Exercise objective: The expected output is a copy of every line in the records with the string "paper".

::: Data to examine

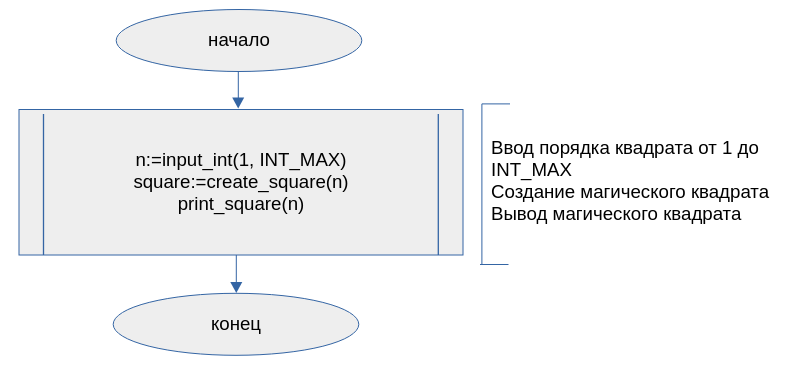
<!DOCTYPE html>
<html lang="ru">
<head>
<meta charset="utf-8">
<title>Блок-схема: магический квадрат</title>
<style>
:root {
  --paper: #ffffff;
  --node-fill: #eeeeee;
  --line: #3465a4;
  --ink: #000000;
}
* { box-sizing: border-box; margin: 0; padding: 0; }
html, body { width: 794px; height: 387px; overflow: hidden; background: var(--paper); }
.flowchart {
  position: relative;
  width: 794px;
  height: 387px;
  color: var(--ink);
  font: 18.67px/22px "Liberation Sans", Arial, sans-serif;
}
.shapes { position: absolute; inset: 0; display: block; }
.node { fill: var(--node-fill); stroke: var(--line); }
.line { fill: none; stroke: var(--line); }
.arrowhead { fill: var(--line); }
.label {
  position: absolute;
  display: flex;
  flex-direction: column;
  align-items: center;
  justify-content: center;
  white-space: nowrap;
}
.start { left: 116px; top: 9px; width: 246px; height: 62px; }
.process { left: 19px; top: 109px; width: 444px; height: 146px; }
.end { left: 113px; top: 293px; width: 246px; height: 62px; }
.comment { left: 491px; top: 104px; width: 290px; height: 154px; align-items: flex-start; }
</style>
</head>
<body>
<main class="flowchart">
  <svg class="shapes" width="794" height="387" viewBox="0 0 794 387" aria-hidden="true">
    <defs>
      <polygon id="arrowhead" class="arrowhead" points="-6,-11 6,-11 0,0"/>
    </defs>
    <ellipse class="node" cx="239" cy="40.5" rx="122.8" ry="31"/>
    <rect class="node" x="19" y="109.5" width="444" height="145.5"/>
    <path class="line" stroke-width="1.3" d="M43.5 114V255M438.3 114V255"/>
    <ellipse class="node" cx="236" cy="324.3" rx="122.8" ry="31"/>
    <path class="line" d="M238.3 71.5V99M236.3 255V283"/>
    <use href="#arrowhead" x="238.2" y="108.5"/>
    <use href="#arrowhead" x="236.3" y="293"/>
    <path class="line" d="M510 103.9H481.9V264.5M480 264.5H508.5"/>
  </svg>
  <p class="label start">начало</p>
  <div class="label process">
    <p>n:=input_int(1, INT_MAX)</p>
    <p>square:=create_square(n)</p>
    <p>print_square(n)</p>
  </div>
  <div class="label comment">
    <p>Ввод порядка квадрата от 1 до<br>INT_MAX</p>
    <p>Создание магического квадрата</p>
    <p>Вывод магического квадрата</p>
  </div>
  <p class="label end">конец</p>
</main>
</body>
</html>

::::::

Exercise output:
  --paper: #ffffff;
html, body { width: 794px; height: 387px; overflow: hidden; background: var(--paper); }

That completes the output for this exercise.